When you reach your 30’s you are expected, from a societal and sometimes personal POV, to hit certain goals regardless of what your sexuality is.
You should, by this point, have a great job that provides a steady income. You should have a nice apartment or a down payment put on a house that your friends and loved ones will want to visit/be envious of you over. And you should, and this might be the biggest “should” of them all, have found the one(s) you are hoping to spend your life with.
It’s sort of the Carrie Bradshaw philosophy on life if one of those is missing. We tend to become so laser focused on it that we forget about all the good we have going on in our world. In this situation it relates to having the fabulous job and apartment but still being single and at the point where you don’t know if you are ready to mingle anymore.
Quarantine aside, being single is rough for many people out there. Dating has become a word that is so confusing nowadays especially when you hit a certain age range like your early 30’s when some of us are ready to settle down after years of playing the field and having a good time in the bedroom/bar/wherever we can get it.

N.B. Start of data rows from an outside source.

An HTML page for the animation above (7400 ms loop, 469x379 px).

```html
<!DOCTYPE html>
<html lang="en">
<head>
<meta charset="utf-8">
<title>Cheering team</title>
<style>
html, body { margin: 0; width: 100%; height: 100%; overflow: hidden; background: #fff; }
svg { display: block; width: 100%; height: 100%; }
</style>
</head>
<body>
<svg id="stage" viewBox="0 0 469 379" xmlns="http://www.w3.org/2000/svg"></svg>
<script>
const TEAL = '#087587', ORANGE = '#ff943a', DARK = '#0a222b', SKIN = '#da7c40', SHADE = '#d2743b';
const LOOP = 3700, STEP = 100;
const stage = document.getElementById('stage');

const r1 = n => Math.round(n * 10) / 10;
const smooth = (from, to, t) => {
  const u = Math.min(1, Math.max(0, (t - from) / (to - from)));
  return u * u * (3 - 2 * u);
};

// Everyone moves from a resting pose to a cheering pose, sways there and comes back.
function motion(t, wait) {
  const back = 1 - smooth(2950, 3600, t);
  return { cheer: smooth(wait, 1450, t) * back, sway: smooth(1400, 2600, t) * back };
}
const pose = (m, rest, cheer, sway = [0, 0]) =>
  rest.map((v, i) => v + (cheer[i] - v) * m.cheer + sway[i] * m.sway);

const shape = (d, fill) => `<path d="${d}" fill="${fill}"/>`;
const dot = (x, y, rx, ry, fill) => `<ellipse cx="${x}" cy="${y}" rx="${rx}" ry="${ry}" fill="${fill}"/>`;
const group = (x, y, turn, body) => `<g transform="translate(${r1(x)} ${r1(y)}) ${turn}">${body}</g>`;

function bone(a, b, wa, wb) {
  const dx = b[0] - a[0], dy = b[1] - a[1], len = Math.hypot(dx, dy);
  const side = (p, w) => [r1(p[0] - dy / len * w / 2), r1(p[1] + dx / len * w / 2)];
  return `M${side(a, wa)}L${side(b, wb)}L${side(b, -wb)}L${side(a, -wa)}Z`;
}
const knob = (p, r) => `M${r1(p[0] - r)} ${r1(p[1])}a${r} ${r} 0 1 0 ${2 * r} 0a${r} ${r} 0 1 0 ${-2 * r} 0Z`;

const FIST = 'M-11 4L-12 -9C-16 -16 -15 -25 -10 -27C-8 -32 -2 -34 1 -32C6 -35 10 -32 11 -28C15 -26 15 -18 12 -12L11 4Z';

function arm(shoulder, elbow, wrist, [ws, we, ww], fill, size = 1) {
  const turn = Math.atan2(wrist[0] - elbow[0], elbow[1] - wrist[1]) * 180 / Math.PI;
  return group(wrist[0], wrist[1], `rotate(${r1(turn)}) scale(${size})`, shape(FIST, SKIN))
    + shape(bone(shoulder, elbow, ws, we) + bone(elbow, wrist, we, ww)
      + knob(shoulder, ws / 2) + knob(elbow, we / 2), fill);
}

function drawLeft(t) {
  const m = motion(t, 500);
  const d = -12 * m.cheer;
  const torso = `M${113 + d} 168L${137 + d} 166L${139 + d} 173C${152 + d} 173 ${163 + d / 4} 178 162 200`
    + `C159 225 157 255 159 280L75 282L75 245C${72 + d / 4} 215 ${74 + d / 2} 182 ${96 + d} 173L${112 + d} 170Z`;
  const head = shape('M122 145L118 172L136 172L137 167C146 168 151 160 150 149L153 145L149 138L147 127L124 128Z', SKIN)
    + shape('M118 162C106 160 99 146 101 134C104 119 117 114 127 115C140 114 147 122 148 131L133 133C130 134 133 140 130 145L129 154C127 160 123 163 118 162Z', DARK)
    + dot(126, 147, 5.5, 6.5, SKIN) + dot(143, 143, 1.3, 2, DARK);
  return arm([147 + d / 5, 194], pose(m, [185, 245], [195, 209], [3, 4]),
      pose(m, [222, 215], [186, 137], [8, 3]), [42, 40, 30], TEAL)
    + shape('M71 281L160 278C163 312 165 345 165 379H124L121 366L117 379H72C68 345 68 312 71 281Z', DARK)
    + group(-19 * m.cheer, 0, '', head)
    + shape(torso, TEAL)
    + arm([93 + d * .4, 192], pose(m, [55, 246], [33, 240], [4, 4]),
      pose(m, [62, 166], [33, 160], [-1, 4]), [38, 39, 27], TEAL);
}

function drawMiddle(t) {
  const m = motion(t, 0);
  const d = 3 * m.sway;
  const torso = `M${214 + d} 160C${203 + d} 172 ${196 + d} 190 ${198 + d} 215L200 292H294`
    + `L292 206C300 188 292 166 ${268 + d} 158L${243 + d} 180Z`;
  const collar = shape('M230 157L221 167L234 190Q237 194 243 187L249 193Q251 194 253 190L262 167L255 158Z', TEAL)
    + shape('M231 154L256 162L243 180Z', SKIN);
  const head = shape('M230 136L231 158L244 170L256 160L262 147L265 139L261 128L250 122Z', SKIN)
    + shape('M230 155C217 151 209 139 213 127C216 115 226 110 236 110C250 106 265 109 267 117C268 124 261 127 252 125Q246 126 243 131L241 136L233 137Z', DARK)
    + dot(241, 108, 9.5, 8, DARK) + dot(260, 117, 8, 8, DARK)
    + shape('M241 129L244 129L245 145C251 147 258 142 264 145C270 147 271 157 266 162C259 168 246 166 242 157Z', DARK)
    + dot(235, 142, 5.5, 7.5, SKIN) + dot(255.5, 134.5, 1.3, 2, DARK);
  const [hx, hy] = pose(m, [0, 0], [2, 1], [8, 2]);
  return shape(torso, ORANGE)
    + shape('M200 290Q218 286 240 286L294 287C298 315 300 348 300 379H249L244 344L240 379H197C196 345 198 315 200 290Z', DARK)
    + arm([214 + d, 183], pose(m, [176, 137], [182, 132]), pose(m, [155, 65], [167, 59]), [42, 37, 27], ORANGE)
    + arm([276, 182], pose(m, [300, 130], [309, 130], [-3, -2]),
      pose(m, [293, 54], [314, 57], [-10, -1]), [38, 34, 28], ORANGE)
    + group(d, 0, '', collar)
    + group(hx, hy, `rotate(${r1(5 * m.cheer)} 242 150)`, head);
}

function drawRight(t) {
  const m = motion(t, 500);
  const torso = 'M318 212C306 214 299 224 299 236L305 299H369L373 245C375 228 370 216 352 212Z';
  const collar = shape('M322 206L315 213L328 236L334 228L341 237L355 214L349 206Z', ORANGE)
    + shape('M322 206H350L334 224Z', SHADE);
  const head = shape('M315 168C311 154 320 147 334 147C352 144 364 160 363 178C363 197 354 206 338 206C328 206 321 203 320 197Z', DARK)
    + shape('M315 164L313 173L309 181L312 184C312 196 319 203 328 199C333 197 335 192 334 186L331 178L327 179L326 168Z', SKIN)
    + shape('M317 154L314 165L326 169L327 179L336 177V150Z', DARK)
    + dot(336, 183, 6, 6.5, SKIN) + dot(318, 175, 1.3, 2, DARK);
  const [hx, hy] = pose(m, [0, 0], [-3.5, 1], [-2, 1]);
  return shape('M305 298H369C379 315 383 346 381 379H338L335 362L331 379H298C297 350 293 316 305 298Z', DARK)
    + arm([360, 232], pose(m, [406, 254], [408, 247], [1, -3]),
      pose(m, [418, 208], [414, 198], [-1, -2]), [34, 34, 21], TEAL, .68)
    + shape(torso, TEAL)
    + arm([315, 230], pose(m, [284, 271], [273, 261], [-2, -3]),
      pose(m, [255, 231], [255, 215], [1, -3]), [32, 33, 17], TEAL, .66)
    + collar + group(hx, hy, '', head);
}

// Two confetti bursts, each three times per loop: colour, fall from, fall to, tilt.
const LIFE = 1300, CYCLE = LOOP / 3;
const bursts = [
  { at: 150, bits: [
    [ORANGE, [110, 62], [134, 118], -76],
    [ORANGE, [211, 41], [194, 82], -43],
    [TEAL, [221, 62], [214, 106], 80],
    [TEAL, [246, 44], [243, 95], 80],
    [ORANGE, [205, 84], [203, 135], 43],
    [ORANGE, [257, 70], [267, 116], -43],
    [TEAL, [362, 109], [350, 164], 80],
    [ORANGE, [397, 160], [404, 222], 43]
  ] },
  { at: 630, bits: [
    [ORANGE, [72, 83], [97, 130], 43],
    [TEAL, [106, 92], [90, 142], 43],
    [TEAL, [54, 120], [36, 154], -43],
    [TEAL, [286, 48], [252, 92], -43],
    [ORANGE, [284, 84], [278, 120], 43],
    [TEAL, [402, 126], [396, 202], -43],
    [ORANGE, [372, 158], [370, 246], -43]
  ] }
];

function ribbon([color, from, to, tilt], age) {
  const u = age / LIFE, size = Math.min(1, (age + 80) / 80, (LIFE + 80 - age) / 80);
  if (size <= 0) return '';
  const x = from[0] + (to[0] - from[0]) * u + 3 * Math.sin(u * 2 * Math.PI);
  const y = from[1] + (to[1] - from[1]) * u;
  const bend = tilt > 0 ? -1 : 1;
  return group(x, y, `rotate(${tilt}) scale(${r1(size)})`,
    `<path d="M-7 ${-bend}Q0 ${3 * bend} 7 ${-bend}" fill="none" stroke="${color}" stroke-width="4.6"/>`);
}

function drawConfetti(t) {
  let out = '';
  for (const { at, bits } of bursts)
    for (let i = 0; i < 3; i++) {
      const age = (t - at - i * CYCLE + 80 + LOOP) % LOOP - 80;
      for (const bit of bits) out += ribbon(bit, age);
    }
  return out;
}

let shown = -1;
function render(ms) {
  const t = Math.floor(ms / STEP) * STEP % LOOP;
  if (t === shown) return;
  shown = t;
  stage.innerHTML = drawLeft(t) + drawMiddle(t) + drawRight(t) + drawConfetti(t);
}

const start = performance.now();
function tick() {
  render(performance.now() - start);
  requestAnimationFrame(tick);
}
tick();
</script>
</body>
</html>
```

But what happens if you hit your mid-30’s and have yet to be in a long-term relationship? And by long-term we mean over a year, sometimes two, where everything that has happened in the past was only for a couple of months. Is that pathetic? Is it the kind of people that we date? What is the cause of this and should it give us a great deal of anxiety when it comes to navigating the world of love?

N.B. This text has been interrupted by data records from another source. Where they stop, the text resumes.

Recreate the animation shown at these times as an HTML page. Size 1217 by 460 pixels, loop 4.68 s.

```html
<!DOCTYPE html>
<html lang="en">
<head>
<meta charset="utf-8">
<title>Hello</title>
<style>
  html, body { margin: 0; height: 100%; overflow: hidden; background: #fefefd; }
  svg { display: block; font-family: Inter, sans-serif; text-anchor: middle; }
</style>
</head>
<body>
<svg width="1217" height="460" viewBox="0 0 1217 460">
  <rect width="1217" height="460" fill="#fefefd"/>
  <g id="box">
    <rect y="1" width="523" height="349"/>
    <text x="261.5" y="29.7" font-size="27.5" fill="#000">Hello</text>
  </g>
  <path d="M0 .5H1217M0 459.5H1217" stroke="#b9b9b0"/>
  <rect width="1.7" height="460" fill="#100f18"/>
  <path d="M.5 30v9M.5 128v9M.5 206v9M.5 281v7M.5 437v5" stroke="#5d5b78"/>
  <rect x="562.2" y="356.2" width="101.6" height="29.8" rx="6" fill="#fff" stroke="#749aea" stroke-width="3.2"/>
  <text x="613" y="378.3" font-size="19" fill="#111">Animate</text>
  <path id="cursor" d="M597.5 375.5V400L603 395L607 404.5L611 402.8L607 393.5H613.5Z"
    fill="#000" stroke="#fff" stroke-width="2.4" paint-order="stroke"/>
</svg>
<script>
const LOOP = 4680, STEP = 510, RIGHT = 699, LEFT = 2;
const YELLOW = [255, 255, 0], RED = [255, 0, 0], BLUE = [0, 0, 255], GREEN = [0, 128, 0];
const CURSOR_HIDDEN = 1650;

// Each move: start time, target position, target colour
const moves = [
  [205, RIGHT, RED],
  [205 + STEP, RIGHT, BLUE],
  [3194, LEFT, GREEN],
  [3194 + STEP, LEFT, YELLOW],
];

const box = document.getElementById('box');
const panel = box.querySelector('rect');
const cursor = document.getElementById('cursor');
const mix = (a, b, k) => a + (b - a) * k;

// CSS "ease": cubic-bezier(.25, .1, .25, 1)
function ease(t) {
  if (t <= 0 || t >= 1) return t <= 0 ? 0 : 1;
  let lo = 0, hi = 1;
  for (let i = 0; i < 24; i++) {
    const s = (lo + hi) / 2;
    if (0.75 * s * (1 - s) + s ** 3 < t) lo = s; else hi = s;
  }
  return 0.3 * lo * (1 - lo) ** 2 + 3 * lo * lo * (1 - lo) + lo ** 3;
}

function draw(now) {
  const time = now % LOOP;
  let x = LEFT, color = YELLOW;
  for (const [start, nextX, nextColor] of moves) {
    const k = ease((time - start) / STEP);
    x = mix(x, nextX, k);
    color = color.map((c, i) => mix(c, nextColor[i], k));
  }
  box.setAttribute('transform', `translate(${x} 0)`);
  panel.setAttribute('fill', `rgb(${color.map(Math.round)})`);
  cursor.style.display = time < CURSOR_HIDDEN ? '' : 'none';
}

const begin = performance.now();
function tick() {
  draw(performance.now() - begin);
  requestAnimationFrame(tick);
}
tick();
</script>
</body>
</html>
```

Here’s a plethora of comments that were responses on a recent Facebook post on this topic:
“If it was the right thing, it would last.”

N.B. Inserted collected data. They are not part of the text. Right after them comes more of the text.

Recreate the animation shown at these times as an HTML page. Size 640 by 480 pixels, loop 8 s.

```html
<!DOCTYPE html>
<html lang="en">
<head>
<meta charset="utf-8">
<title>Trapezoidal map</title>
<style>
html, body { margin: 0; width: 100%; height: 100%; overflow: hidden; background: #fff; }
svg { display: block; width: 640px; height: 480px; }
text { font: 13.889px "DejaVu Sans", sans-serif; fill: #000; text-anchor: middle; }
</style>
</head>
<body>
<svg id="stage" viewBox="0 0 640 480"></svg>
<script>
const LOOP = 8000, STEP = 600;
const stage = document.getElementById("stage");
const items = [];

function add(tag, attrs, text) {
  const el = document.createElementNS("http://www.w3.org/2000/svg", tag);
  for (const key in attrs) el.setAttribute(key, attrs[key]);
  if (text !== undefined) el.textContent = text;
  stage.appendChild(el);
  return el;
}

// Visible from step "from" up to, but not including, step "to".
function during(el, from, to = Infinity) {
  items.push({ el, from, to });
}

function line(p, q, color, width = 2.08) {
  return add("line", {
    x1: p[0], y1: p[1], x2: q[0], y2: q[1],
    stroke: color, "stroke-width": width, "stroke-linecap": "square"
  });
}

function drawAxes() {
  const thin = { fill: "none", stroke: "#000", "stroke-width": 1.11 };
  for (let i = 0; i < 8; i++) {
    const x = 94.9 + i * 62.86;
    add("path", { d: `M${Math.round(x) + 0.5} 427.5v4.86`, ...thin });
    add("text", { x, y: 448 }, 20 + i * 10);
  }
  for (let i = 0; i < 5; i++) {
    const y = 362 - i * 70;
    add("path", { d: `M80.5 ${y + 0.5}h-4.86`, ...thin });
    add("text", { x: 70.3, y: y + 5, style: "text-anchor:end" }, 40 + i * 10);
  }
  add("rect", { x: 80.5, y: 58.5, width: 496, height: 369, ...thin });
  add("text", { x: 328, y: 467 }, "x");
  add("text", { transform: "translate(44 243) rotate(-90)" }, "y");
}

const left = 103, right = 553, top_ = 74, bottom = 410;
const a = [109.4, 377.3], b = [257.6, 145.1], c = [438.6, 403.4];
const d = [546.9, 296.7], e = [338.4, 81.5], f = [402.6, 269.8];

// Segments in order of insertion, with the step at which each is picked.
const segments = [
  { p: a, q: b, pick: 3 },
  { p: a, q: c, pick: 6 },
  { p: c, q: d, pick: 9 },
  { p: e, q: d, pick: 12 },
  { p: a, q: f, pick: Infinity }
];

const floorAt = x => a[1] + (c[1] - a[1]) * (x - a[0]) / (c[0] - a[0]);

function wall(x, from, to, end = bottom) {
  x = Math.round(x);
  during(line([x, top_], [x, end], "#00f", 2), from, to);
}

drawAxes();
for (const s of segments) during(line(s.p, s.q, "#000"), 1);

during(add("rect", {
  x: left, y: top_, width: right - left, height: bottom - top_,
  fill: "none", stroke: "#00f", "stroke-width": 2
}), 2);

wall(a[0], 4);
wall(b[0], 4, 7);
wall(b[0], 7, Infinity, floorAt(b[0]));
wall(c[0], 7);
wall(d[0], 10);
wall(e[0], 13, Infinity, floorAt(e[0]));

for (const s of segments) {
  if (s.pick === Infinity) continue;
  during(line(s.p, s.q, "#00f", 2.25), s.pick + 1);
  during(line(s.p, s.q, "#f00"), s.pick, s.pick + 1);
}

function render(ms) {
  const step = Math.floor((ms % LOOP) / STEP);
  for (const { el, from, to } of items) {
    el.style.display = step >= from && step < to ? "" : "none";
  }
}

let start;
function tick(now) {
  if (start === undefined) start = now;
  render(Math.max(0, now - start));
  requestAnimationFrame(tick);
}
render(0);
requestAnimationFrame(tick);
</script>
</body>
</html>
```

“It will happen at the right time.”
“My longest one was 18 months and that didn’t happen until I was 35, so sometimes it just takes a while. Like most people say, I also wasn’t expecting or looking for it, it just kind of happened.”
“I’ve been more or less single going on 15 years now (with a brief 6-month thing in the middle there) but I’d much rather be alone and happy than settling for the sake of it. Hopefully someone who will truly make my heart quiver and go the distance with me is still out there.”
“I didn’t meet my husband until I was 35 and we’ve been together for almost 20 years. It will happen when it is meant to.”
All of those answers have some validity to them on a case by case basis. There is that later in life thing where people find success in love and many other aspects so the word patience is something that can be used as a positive in this sense.
And no, nothing is perfect, even when you see all those romantic dedications that people in loving relationships post on social media on a daily basis. Some actually mean what they say while others use it to mask what’s really going on in their coupling. In other words they wish they were single and are envious that you get to do what you want when on the flip side you are hopeful to find that person that will give you a good reason to be all over social media with your love for them.
There could be a bottom line to all of this, however. Another person on that same Facebook thread wrote this as they were someone who had yet to find love by their mid-30’s:
“Relax. Chill. No one is judging you but yourself even though you think others are. Be happy that you’re not stuck in something you’re miserable in while also finding contentment in knowing that you yourself are enough. Love will happen when it does. And if it doesn’t its not the end of the world.”
What are your thoughts Instinct readers? What advice would you give to someone who has yet to fall into a lengthy relationship by a certain age?